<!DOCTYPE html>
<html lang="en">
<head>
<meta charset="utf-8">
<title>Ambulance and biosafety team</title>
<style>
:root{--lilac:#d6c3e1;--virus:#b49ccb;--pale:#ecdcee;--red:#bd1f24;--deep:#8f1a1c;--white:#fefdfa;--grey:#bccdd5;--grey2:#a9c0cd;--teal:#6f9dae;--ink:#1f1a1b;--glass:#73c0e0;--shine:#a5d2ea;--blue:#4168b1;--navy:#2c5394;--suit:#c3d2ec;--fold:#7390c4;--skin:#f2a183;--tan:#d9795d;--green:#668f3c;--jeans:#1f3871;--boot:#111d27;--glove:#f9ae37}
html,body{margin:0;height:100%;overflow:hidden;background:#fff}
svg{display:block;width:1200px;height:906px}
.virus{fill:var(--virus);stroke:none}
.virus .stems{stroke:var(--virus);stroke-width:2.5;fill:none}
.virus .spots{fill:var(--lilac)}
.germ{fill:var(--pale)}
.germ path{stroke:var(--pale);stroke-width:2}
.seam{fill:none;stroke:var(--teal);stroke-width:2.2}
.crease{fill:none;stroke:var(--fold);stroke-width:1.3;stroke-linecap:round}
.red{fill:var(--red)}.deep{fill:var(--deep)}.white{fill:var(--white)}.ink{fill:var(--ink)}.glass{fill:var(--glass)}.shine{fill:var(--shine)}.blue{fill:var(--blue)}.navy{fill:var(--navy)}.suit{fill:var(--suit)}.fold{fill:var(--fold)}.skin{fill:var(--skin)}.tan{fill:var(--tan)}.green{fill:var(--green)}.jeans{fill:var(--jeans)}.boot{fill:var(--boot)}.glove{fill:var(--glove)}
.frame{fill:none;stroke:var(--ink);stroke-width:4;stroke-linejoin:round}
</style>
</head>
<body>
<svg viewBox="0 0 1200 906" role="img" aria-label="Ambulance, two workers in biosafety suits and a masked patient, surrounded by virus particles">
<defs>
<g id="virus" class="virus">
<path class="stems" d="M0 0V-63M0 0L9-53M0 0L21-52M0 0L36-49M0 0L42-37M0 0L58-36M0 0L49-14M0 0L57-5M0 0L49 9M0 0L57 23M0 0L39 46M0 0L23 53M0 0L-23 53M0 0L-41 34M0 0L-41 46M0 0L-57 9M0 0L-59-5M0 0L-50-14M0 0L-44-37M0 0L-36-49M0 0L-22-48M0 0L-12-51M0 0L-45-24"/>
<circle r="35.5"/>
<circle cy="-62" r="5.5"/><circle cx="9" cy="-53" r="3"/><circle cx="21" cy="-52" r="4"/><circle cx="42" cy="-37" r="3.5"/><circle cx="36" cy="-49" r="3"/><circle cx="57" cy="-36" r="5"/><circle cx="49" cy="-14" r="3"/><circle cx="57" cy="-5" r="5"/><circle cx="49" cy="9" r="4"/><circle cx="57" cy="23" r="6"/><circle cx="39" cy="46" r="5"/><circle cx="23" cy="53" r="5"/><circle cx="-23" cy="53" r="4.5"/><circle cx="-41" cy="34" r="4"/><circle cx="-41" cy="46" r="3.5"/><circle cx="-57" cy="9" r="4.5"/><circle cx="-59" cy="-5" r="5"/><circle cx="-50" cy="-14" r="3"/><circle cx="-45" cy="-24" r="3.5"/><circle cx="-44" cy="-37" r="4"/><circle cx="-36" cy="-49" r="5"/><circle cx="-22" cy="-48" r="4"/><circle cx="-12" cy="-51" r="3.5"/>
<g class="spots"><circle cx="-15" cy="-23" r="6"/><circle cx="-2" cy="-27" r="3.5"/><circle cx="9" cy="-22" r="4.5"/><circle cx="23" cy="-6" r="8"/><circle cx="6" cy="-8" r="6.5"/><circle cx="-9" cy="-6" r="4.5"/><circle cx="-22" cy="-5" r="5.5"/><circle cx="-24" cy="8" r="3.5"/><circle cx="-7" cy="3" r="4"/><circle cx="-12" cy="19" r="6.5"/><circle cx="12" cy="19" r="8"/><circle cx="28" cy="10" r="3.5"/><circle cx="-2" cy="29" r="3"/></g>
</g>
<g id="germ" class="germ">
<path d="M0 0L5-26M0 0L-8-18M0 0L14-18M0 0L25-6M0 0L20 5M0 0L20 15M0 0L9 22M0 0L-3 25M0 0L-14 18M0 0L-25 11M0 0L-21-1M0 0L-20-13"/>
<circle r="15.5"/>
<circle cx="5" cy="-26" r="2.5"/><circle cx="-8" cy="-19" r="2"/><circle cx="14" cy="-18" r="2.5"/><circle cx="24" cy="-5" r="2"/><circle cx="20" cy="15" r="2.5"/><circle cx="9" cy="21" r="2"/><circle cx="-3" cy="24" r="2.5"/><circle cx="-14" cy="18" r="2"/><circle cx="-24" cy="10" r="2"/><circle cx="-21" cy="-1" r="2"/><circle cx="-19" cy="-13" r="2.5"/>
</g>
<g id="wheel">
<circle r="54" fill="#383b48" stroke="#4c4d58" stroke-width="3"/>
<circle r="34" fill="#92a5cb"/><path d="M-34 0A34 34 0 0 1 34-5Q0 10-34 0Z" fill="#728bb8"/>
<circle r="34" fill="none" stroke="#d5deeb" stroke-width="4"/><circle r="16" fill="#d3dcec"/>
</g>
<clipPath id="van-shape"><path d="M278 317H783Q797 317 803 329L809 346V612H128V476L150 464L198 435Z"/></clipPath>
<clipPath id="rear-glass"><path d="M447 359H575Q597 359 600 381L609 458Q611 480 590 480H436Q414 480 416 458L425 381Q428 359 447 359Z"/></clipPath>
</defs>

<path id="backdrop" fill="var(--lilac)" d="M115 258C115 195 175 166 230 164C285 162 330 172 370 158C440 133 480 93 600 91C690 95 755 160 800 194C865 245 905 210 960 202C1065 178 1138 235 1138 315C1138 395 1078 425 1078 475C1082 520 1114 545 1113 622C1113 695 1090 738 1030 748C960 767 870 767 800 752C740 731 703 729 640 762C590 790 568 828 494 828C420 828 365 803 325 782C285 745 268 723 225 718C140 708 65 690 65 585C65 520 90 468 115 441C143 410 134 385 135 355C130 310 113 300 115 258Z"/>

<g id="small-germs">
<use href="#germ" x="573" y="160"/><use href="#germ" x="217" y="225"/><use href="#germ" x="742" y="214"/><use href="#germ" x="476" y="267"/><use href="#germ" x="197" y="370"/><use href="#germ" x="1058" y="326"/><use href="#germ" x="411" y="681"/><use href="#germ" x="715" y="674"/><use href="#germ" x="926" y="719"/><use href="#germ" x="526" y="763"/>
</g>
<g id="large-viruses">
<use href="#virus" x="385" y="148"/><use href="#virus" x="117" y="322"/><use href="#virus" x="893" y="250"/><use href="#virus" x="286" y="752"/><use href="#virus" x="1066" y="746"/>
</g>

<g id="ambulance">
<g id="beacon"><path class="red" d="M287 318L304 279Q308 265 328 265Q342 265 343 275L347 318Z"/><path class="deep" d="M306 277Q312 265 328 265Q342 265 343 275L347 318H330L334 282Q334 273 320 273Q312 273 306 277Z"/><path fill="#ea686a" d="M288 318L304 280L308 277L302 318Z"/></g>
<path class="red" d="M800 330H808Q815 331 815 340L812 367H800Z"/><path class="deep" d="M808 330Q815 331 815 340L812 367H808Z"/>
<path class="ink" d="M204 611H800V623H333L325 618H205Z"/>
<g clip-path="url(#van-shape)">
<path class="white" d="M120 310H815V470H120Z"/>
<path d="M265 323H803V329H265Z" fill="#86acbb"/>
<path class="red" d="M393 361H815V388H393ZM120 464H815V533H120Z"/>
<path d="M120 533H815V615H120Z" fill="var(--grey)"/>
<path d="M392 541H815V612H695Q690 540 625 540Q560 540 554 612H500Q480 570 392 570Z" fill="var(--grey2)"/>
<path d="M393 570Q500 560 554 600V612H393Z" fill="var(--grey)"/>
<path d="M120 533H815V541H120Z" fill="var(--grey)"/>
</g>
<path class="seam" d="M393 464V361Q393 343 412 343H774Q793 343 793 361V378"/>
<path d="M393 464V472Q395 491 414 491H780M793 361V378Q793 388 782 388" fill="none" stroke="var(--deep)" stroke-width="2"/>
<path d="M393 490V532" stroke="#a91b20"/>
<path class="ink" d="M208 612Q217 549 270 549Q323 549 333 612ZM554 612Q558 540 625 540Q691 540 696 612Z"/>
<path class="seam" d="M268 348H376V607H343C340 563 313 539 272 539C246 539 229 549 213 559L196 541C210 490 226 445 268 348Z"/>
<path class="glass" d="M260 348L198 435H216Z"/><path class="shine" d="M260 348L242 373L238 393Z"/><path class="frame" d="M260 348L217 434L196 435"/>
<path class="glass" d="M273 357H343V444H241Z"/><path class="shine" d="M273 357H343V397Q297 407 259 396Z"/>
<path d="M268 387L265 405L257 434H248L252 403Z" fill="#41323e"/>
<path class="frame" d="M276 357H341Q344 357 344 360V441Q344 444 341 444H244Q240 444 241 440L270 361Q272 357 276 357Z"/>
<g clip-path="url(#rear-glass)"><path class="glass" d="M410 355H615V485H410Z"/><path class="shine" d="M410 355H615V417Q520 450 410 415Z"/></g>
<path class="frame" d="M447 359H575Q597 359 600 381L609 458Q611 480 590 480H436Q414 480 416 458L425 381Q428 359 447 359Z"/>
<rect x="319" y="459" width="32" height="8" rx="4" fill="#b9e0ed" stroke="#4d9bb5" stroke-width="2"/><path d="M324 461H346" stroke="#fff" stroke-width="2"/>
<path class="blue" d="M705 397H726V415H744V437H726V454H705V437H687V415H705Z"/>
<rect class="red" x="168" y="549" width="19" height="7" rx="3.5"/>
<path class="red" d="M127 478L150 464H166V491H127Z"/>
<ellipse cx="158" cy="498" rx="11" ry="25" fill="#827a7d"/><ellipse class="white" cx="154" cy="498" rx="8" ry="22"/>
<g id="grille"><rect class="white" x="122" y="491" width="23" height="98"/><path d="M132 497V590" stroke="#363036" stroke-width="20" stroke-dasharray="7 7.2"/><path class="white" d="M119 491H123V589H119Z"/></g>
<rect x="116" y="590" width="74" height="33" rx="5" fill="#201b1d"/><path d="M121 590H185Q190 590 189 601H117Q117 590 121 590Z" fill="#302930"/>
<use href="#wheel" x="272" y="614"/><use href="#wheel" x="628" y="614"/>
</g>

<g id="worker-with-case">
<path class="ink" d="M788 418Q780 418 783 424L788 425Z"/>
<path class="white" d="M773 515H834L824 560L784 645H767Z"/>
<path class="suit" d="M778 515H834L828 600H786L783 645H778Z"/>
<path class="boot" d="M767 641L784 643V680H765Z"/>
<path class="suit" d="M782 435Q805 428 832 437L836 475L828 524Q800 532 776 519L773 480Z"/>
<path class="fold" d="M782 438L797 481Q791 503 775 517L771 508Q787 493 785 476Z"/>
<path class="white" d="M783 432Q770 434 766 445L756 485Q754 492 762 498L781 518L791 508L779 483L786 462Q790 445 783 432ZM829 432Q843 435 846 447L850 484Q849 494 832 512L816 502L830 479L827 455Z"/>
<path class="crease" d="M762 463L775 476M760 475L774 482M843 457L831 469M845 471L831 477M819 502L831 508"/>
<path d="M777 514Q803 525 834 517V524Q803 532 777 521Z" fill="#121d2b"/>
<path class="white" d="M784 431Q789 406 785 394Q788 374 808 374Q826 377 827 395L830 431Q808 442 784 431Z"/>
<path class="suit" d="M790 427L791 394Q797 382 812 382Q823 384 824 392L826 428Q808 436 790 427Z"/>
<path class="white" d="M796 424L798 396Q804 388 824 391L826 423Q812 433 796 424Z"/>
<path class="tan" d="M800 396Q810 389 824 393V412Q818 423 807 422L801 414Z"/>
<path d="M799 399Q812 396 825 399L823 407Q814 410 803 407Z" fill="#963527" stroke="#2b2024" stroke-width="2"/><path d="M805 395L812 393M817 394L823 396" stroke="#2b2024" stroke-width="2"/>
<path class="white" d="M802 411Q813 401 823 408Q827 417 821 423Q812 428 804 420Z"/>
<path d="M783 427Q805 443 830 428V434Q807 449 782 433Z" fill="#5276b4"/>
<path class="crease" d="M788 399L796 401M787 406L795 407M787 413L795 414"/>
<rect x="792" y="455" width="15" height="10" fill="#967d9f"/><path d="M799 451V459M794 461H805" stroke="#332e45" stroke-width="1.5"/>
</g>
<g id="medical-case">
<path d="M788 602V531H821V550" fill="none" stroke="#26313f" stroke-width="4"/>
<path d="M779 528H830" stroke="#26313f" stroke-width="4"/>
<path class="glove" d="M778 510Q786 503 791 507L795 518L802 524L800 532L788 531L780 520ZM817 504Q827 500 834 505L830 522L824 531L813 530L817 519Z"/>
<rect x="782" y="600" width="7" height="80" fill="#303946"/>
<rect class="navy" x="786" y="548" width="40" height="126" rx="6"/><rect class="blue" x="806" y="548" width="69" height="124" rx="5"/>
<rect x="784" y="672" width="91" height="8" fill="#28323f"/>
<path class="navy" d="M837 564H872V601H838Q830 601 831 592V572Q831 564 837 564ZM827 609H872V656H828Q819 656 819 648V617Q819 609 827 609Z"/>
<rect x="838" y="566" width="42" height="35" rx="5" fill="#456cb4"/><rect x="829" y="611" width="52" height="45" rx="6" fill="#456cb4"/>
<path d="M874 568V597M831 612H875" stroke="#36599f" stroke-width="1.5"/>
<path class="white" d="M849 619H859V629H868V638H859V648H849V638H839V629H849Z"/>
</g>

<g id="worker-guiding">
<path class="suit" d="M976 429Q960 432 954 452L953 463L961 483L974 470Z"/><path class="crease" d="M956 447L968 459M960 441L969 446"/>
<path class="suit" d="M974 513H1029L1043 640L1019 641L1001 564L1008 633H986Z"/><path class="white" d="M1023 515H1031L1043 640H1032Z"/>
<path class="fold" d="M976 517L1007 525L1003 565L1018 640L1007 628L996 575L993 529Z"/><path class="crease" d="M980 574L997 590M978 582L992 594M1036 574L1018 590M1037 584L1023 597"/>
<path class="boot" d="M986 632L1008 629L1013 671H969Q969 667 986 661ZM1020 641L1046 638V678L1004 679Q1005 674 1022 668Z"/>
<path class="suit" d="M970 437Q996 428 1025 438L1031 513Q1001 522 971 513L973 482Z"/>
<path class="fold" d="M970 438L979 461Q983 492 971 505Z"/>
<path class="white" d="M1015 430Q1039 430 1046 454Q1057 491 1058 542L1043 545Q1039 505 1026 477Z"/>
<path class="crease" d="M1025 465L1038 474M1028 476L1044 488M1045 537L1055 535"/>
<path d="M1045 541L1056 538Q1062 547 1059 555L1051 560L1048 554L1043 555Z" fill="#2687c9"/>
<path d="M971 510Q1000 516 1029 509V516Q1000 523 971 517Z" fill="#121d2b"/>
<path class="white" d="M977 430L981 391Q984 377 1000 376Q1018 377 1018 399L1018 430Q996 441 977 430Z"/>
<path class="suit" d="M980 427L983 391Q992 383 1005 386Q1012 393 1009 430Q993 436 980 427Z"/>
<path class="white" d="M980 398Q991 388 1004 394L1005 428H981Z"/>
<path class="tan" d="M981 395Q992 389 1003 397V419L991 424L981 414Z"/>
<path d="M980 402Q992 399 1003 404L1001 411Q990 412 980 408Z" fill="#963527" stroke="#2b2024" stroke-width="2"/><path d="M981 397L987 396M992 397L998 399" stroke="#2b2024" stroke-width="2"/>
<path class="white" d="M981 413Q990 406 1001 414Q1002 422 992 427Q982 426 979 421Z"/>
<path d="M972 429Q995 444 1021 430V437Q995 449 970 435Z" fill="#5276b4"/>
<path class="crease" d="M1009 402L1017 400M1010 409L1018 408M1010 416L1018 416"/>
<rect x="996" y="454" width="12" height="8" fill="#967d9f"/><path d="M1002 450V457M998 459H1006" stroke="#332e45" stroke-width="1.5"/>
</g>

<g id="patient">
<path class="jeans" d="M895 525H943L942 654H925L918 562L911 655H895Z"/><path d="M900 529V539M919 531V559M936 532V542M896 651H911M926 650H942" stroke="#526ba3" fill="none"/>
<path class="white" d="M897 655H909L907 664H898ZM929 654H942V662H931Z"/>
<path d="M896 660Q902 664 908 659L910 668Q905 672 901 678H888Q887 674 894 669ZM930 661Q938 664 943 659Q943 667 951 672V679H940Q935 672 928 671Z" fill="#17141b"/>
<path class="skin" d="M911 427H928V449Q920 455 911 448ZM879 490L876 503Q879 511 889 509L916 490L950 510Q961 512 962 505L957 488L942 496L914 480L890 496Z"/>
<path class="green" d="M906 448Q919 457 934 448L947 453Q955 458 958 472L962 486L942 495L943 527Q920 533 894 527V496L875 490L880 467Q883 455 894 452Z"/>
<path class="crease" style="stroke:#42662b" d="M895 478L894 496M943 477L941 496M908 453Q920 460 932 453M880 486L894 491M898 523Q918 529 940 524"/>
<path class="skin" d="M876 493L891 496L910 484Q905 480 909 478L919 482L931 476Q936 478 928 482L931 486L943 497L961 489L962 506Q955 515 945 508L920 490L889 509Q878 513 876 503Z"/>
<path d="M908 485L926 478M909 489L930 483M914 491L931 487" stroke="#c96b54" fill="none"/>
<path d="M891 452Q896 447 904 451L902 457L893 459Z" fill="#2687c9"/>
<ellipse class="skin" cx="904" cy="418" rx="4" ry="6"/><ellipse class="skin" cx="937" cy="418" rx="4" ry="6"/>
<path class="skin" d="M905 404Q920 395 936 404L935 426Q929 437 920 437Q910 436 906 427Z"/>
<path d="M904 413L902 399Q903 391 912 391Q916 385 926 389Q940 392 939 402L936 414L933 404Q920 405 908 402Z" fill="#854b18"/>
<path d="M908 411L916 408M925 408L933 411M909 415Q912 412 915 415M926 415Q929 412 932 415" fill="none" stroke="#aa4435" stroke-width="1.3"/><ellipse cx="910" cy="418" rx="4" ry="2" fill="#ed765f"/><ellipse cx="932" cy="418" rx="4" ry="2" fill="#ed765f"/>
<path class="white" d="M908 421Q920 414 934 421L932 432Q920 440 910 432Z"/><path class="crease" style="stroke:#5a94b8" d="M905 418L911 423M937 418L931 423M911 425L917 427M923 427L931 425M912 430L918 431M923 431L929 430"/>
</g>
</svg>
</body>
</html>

* [The problem]
Wherever the string "frame" occurs in the records, copy the line it is in.

* [Written response]
.frame{fill:none;stroke:var(--ink);stroke-width:4;stroke-linejoin:round}
<path class="glass" d="M260 348L198 435H216Z"/><path class="shine" d="M260 348L242 373L238 393Z"/><path class="frame" d="M260 348L217 434L196 435"/>
<path class="frame" d="M276 357H341Q344 357 344 360V441Q344 444 341 444H244Q240 444 241 440L270 361Q272 357 276 357Z"/>
<path class="frame" d="M447 359H575Q597 359 600 381L609 458Q611 480 590 480H436Q414 480 416 458L425 381Q428 359 447 359Z"/>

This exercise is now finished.